Review the latest Weekly Headings from CIO Larry Adam.
- Economic recovery will be a ‘marathon not a sprint’
- Economic optimism harmed if COVID-19 gets a ‘second wind’
- Stimulus helped equity market rally take its first ‘steps’
This past Wednesday, over 28,000 runners (my family included!) across the globe participated in Global Running Day. Whether you jog casually or race competitively, running is a great reason to step outside and enjoy some fresh air. There are many miles to a race, but each one begins with a first ‘step.’ Across the nation, states have taken several ‘steps’ to reopen their economies, but there will be many more to take as this economic recovery will be a marathon rather than a sprint. Since it is a forward-looking indicator, the equity market has had more ‘pep in its step.’ This week marked the 50th trading day since its March 23 low, with the S&P 500 rallying ~40% —the best 50 day rally since 1932. While the index has recovered ~85% of its virus-induced losses, there is still distance to go, and if you are like me, the further the race goes, the more challenging it gets and the slower I advance. The big question is how much energy has the equity market expended to get us to this point and where could it go.
- The Bottom Line | The equity rally has run-up at a near record pace, pricing in an exorbitant amount of good news as outlined below. In previous Weekly Headings (May 1), we outlined catalysts that could propel the S&P 500 above 3,100—which was achieved this week (currently 3,210). As a result, in the near term, the equity market may need to ‘rest’ since valuations have ‘stretched’ to the highest levels since 2001. The next 10% rally will likely be more challenging than the last, and while we remain confident equities have the ‘stamina’ to move higher over the next 12-24 months, they are primed to face volatility in the interim. Our assumption that earnings growth will rebound briskly in 2021 would present summertime pullbacks as buying opportunities.
- Fiscal Stimulus The Frontrunner | Congress took action ‘right out of the gate’ and, cumulatively, spent over $3.6 trillion dollars to mitigate the negative economic consequences of the lockdown. The ‘quick’ passing of bills helped spark the rally as it reduced the worst-case scenarios for both economic growth and earnings.
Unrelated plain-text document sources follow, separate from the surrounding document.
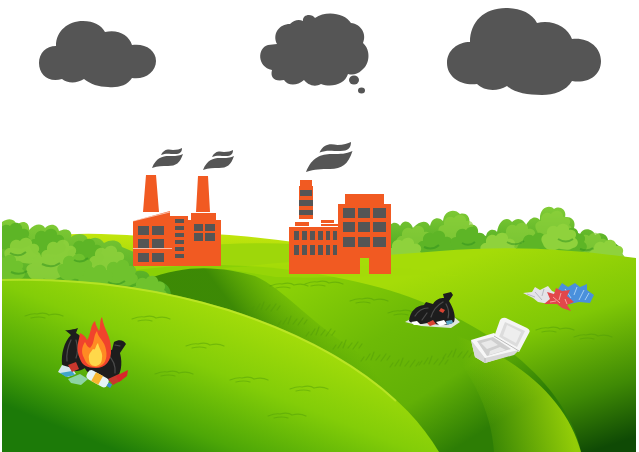
<!DOCTYPE html>
<html lang="en">
<head>
<meta charset="utf-8">
<title>Polluted landscape</title>
<style>
:root{--smoke:#555;--brick:#f15a22;--pane:#555;--bag:#1d1d1d;--bag-shine:#4b4b4b;--leaf:#5db526;--leaf-light:#8fd23c;--leaf-dark:#2f8f1d;--blade:#4f9a0a}
html,body{margin:0;background:#fff;overflow:hidden}
svg{display:block;width:639px;height:452px}
.smoke{fill:var(--smoke)}
.brick{fill:var(--brick)}
.pane{fill:var(--pane)}
.bag{fill:var(--bag)}
.shine{fill:none;stroke:var(--bag-shine);stroke-width:1.2;stroke-linecap:round}
.blades{fill:none;stroke:var(--blade);stroke-width:1.2;stroke-linecap:round;opacity:.45}
</style>
</head>
<body>
<svg viewBox="0 0 639 452" role="img" aria-label="Factories, smoke clouds and litter on green hills">
<defs>
<linearGradient id="far-grass" x1="0" y1="0" x2="0" y2="1"><stop offset="0" stop-color="#c3e60c"/><stop offset="1" stop-color="#7cc40a"/></linearGradient>
<linearGradient id="right-grass" gradientUnits="userSpaceOnUse" x1="520" y1="240" x2="590" y2="452"><stop offset="0" stop-color="#a5dc08"/><stop offset=".4" stop-color="#80c806"/><stop offset=".75" stop-color="#3f8a05"/><stop offset="1" stop-color="#0f4a05"/></linearGradient>
<linearGradient id="mid-grass" gradientUnits="userSpaceOnUse" x1="330" y1="262" x2="450" y2="452"><stop offset="0" stop-color="#8ad006"/><stop offset=".4" stop-color="#6dba06"/><stop offset=".72" stop-color="#62b006"/><stop offset="1" stop-color="#2d7d05"/></linearGradient>
<linearGradient id="ridge-light" gradientUnits="userSpaceOnUse" x1="470" y1="400" x2="560" y2="380"><stop offset="0" stop-color="#a4da08" stop-opacity="0"/><stop offset="1" stop-color="#a4da08" stop-opacity=".85"/></linearGradient>
<linearGradient id="front-grass" gradientUnits="userSpaceOnUse" x1="190" y1="280" x2="120" y2="452"><stop offset="0" stop-color="#a8df0a"/><stop offset=".4" stop-color="#83cd08"/><stop offset=".75" stop-color="#4da707"/><stop offset="1" stop-color="#1c7a08"/></linearGradient>
<linearGradient id="bush-leaf" x1="0" y1="0" x2="0" y2="1"><stop offset="0" stop-color="#82cc36"/><stop offset="1" stop-color="#46a51f"/></linearGradient>
<linearGradient id="valley-shade" gradientUnits="userSpaceOnUse" x1="250" y1="330" x2="310" y2="285"><stop offset="0" stop-color="#2f7d05" stop-opacity=".85"/><stop offset="1" stop-color="#4a9a06" stop-opacity="0"/></linearGradient>
<clipPath id="land"><rect x="2" y="0" width="634" height="452"/></clipPath>
<path id="smoke-puff" class="smoke" d="M0 20C4 10 10 8 17 8C24 8 26 8 31 6C28 15 24 18 16 18C10 18 6 18 0 20ZM9 7C12 1 16 1 21 2C25 2 28 1 30 0C30 4 28 6 23 6C17 6 14 5 9 7Z"/>
<g id="grass-tuft"><path class="blades" d="M0 8L4 2M5 8L8 0M10 8L14 3M15 9L20 2M21 8L24 4M-5 9L-2 5"/></g>
<g id="grass-line"><path class="blades" d="M0 3Q8 0 12 1Q20 -1 24 2Q32 0 38 3M6 5Q14 3 20 5"/></g>
<path id="leaf-clump" d="M0 20C-4 14 0 10 4 10C3 3 10 0 14 3C18 -3 27 0 26 6C32 5 35 10 32 14C37 17 35 23 30 24C24 28 18 24 15 25C9 28 2 26 0 20Z"/>
</defs>

<rect width="639" height="452" fill="#fff"/>

<g id="smoke-clouds" class="smoke">
<path d="M56 46C56 31 68 21 83 21C94 21 101 25 105 32C118 29 129 35 132 45C145 43 156 50 156 61C156 72 145 80 132 78C127 86 117 88 108 87C99 87 90 84 84 79C76 84 67 83 62 79C49 83 39 75 39 63C39 53 46 46 56 46Z"/>
<path d="M277 44C272 34 279 24 290 24C294 20 299 19 303 21C302 14 312 13 315 18C326 10 345 13 351 23C361 24 367 34 363 43C371 50 370 64 362 70C357 75 352 75 348 74C345 84 332 88 321 84C314 88 307 84 304 80C297 86 288 86 284 80C274 82 270 77 272 70C257 67 257 48 268 45Z"/>
<ellipse cx="354" cy="80" rx="5" ry="4.5"/><ellipse cx="361.500" cy="90.500" rx="3.500" ry="3"/>
<path d="M470 42C470 22 484 8 506 8C520 8 532 13 537 23C552 19 568 27 572 39C588 37 601 47 601 61C601 76 587 84 572 81C566 91 554 95 542 95C527 95 515 93 507 86C497 92 484 91 477 84C461 86 447 77 447 63C447 50 458 42 470 42Z"/>
</g>

<g id="landscape" clip-path="url(#land)">
<path id="far-hill" fill="url(#far-grass)" d="M2 246C40 232 90 232 140 236C190 231 235 234 300 243L430 246V300H2Z"/>
<path fill="#9ed70a" d="M100 262C170 246 240 239 330 246L420 250V300H100Z"/>

<g id="right-bushes">
<path fill="url(#bush-leaf)" d="M384 258L388 230C390 220 398 222 400 226C404 218 411 222 413 228C420 220 427 220 430 226C432 216 440 217 443 221C444 210 455 208 460 214C467 212 471 218 469 225C475 223 479 228 478 233L486 236C488 228 495 229 497 232C499 219 508 216 512 222C518 216 524 220 526 225C532 215 537 217 540 220C539 207 550 204 554 209C560 205 567 210 565 217C573 216 577 223 573 230L580 234C583 226 594 229 595 235C602 230 609 236 608 242C615 241 622 246 623 257Z"/>
<g fill="var(--leaf-light)" opacity=".65"><use href="#leaf-clump" x="398" y="226"/><use href="#leaf-clump" x="440" y="215"/><use href="#leaf-clump" x="502" y="223"/><use href="#leaf-clump" x="537" y="211"/><use href="#leaf-clump" x="575" y="233"/></g>
<g fill="var(--leaf)"><use href="#leaf-clump" x="419" y="231"/><use href="#leaf-clump" x="452" y="227"/><use href="#leaf-clump" x="519" y="233"/><use href="#leaf-clump" x="552" y="228"/></g>
<g fill="var(--leaf-light)"><use href="#leaf-clump" x="388" y="238"/><use href="#leaf-clump" x="482" y="233"/><use href="#leaf-clump" x="543" y="224"/><use href="#leaf-clump" x="590" y="240"/></g>
<path fill="none" stroke="var(--leaf-dark)" stroke-width="2" opacity=".5" d="M424 247q8 4 15-2M462 243q7 4 13-1M507 242q9 5 17-1M558 239q8 5 15 0M580 249q8 3 13-1"/>
</g>

<path id="right-hill" fill="url(#right-grass)" d="M170 278C240 262 360 258 440 251C510 245 570 249 636 258V452H170Z"/>
<path id="middle-hill" fill="url(#mid-grass)" d="M120 272C220 257 300 268 370 285C470 310 565 375 581 452H120Z"/>
<path fill="url(#ridge-light)" d="M420 325C510 346 567 397 581 452H494C492 414 471 359 420 325Z"/>
<path fill="#a3db09" opacity=".5" d="M220 268C310 262 390 263 460 276C385 273 340 279 276 277Z"/>
<path fill="url(#valley-shade)" d="M145 280C190 262 225 268 255 276C285 290 304 317 350 347C396 378 426 414 440 452H330Z"/>

<g id="left-bushes">
<path fill="url(#bush-leaf)" d="M2 222C9 217 15 219 17 225C23 219 30 223 29 230C36 222 43 224 45 228C51 222 58 225 59 231C67 227 73 231 71 237C80 231 88 235 88 241C94 235 101 238 104 243C112 238 121 241 122 247L134 252V272C146 268 151 274 150 281C160 278 171 285 171 295C164 304 151 302 140 296H2Z"/>
<g fill="var(--leaf)"><use href="#leaf-clump" x="-4" y="223"/><use href="#leaf-clump" x="31" y="229"/><use href="#leaf-clump" x="69" y="239"/></g>
<g fill="var(--leaf-light)" opacity=".85"><use href="#leaf-clump" x="6" y="238"/><use href="#leaf-clump" x="43" y="240"/><use href="#leaf-clump" x="91" y="246"/><use href="#leaf-clump" x="28" y="254"/></g>
<g fill="#6fc22d"><use href="#leaf-clump" x="-10" y="255"/><use href="#leaf-clump" x="59" y="254"/><use href="#leaf-clump" x="103" y="260"/><use href="#leaf-clump" x="80" y="265"/><use href="#leaf-clump" x="132" y="276"/></g>
<path fill="none" stroke="var(--leaf-dark)" stroke-width="2" opacity=".5" d="M10 253q9 5 16-1M42 264q10 5 18-1M74 260q7 4 14-2M11 272q9 4 16-1M108 282q9 5 17-1M139 293q10 4 17-1"/>
</g>

<path id="front-hill" fill="url(#front-grass)" d="M2 279C70 277 150 285 228 309C325 340 402 389 439 452H2Z"/>
<path fill="none" stroke="#d0ee3b" stroke-width="2" opacity=".55" d="M2 280C70 278 150 286 228 310C300 333 357 365 396 401"/>

<g id="grass-marks">
<use href="#grass-tuft" x="256" y="302"/><use href="#grass-tuft" x="283" y="316"/><use href="#grass-tuft" x="311" y="327"/><use href="#grass-tuft" x="338" y="340"/><use href="#grass-tuft" x="366" y="352"/><use href="#grass-tuft" x="395" y="358"/><use href="#grass-tuft" x="424" y="356"/><use href="#grass-tuft" x="448" y="349"/>
<use href="#grass-line" x="270" y="283"/><use href="#grass-line" x="305" y="281"/><use href="#grass-line" x="350" y="298"/><use href="#grass-line" x="388" y="310"/><use href="#grass-line" x="536" y="327"/><use href="#grass-line" x="574" y="334"/>
<use href="#grass-line" x="132" y="316"/><use href="#grass-line" x="186" y="343"/><use href="#grass-line" x="230" y="377"/><use href="#grass-line" x="268" y="413"/><use href="#grass-line" x="290" y="386"/><use href="#grass-line" x="155" y="371"/><use href="#grass-line" x="25" y="313"/>
</g>
</g>

<g id="left-factory">
<use href="#smoke-puff" x="152" y="148"/><use href="#smoke-puff" x="203" y="150"/>
<path class="brick" d="M146 175H156L159 212H143ZM198 176H208L210 212H196ZM133 221L170 211V216H188V220H191V213H216V220H221V266H133Z"/>
<g class="pane"><path d="M138 226h11v9h-11zM152 226h12v9h-12zM138 239h11v9h-11zM152 239h12v9h-12zM138 253h11v9h-11zM152 253h12v9h-12zM194 224h9v7h-9zM205 224h10v7h-10zM194 233h9v8h-9zM205 233h10v8h-10zM175 219h9v4h-9zM175 226h9v4h-9zM175 233h9v4h-9zM175 240h9v4h-9zM175 247h9v4h-9zM175 254h9v4h-9z"/></g>
<path d="M133 221L170 212M133 248.500H172" stroke="#fff" stroke-width="1" opacity=".6"/>
</g>

<g id="right-factory">
<use href="#smoke-puff" transform="translate(306 142) scale(1.5)"/>
<path class="brick" d="M300 180H312V186H313V219H299V186H300ZM289 226H295V222H309V226H321V220H334V224H338V204H345V194H384V204H391V274H369V258H360V274H289Z"/>
<path class="pane" d="M300 190h12v6h-12zM299 200h14v6h-14zM299 210h14v5h-14z"/>
<path class="pane" d="M343 208h12v10h-12zM358 208h12v10h-12zM373 208h13v10h-13zM343 222h12v10h-12zM358 222h12v10h-12zM373 222h13v10h-13zM343 237h12v10h-12zM358 237h12v10h-12zM373 237h13v10h-13z"/>
<path class="pane" d="M294 231h5v9h-5zM302 231h5v9h-5zM310 231h5v9h-5zM318 231h5v9h-5zM326 231h4v9h-4zM333 231h4v9h-4zM294 245h5v10h-5zM302 245h5v10h-5zM310 245h5v10h-5zM318 245h5v10h-5zM326 245h4v10h-4zM333 245h4v10h-4z"/>
<path d="M289 226.500H338M321 223.500H334" stroke="#fff" stroke-width="1"/>
</g>

<g id="burning-rubbish">
<path class="bag" d="M65 330C69 331 71 329 75 329L78 328L76 333C85 337 89 353 85 368C76 374 65 371 62 364C61 354 64 342 71 335Z"/>
<path class="bag" d="M82 363C90 350 101 347 112 350L114 342C119 339 124 340 126 344L120 353C123 364 121 376 114 380C103 383 88 378 82 363Z"/>
<path class="shine" d="M71 340Q66 350 67 361M76 340Q79 350 76 358M108 355Q116 362 115 373M115 345L120 346"/>
<path fill="#f0432c" d="M80 359C75 348 79 341 80 333C84 335 86 337 87 340C91 335 90 325 95 321C96 326 98 329 99 331C101 327 99 321 102 317C104 330 111 336 111 349C112 361 105 368 96 368C87 368 82 365 80 359Z"/>
<path fill="#ff8a23" d="M84 358C80 351 83 345 85 342C87 346 88 347 90 348C95 343 93 336 97 331C98 338 105 341 106 350C108 359 104 367 96 367C90 367 86 364 84 358Z"/>
<path fill="#ffd84a" d="M89 359C88 354 91 352 93 349C96 351 95 346 98 343C99 349 103 352 102 358C102 364 98 366 95 366C91 366 89 363 89 359Z"/>
<path fill="#d4e8ee" d="M58 372L62 365L72 368L76 374L68 377Z"/>
<path fill="#42a5c9" d="M60 373L72 371L75 375L66 377Z"/>
<path fill="#c8372d" d="M68 365L76 362L79 369L72 372ZM108 379L119 374L122 380L113 385Z"/>
<path fill="#8dd4a4" d="M68 379L80 374L88 379L81 385L71 383Z"/>
<g transform="rotate(29 98 379)"><rect x="86" y="374" width="23" height="10" rx="4" fill="#e4f4f6"/><rect x="93" y="374" width="8" height="10" fill="#f6b62f"/><rect x="109" y="377" width="4" height="4" fill="#3b8ed0"/></g>
<path fill="#d7262b" d="M116 376L128 370L127 376L119 382Z"/>
</g>

<g id="rubbish-bags">
<path fill="#dfe6dd" d="M405 322L414 317L454 317L460 322L451 328L421 326Z"/>
<path class="bag" d="M409 321C410 311 416 306 424 305L426 302L433 304C436 299 440 298 444 298L443 294L447 293L451 292L453 295L449 301C454 309 456 317 454 322C446 327 436 325 430 322C423 325 413 325 409 321Z"/>
<path class="shine" d="M415 316Q420 308 428 308M431 317Q434 307 443 302M446 304Q450 311 448 318M422 320L427 313"/>
<path fill="#d84332" d="M427 323l6-3 3 4-6 2zM441 308l4 2-2 3-4-2z"/>
<path fill="#fff" d="M411 322l6-1 4 4-7 0zM436 322l8-2 3 4-7 2z"/><path fill="#58a6c7" d="M446 321l6-1 1 3-6 2z"/>
</g>

<g id="foam-box">
<path fill="#f4f4f4" d="M494 337L500 320Q502 317 506 318L527 328Q531 330 529 333L519 352Z"/>
<path fill="#dcdcdc" d="M499 337L505 322L525 331L517 347Z"/>
<path fill="#eee" d="M503 336L507 325L521 332L516 343Z"/>
<path fill="#f7f7f7" d="M471 340L494 333L519 350L514 354L485 363L475 357Z"/>
<path fill="#cfcfcf" d="M477 341L493 337L511 349L487 356Z"/>
<path fill="#e9e9e9" d="M481 343L491 340L498 345L487 349ZM490 351L500 347L506 350L489 355Z"/>
<path fill="#d9d9d9" d="M471 340L485 358L519 350L514 355L485 363L475 357Z"/>
<path d="M485 358V363M494 336L519 351" fill="none" stroke="#bbb" stroke-width="1"/>
</g>

<g id="plastic-bags">
<path fill="#e4e4e8" d="M523 293L532 292L535 287L540 290L548 286L552 291L557 293L549 304L538 302L533 298Z"/>
<path fill="none" stroke="#b9b9c2" d="M535 292L542 300M544 289L542 296M527 294L535 297"/>
<path fill="#4a90dc" d="M557 291L562 283L568 287L575 283L580 287L587 284L587 290L594 295L590 303L579 302L570 304L562 299Z"/>
<path fill="none" stroke="#a5cff5" d="M565 289L571 298M577 287L574 295M584 290L579 300M589 293L585 300"/>
<path fill="#e2474b" d="M544 304L550 299L547 292L554 294L556 288L562 291L570 290L567 296L574 302L567 305L571 311L562 308L557 304Z"/>
<path fill="none" stroke="#f7a09f" d="M553 297L560 303M561 293L559 300M550 302L556 301M565 299L567 304"/>
</g>
</svg>
</body>
</html>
More fiscal stimulus in the form of state aid, additional direct payments, and possibly an extension of elevated unemployment benefits is already anticipated by the market, so the eventual passage will likely not be an upside catalyst from current levels.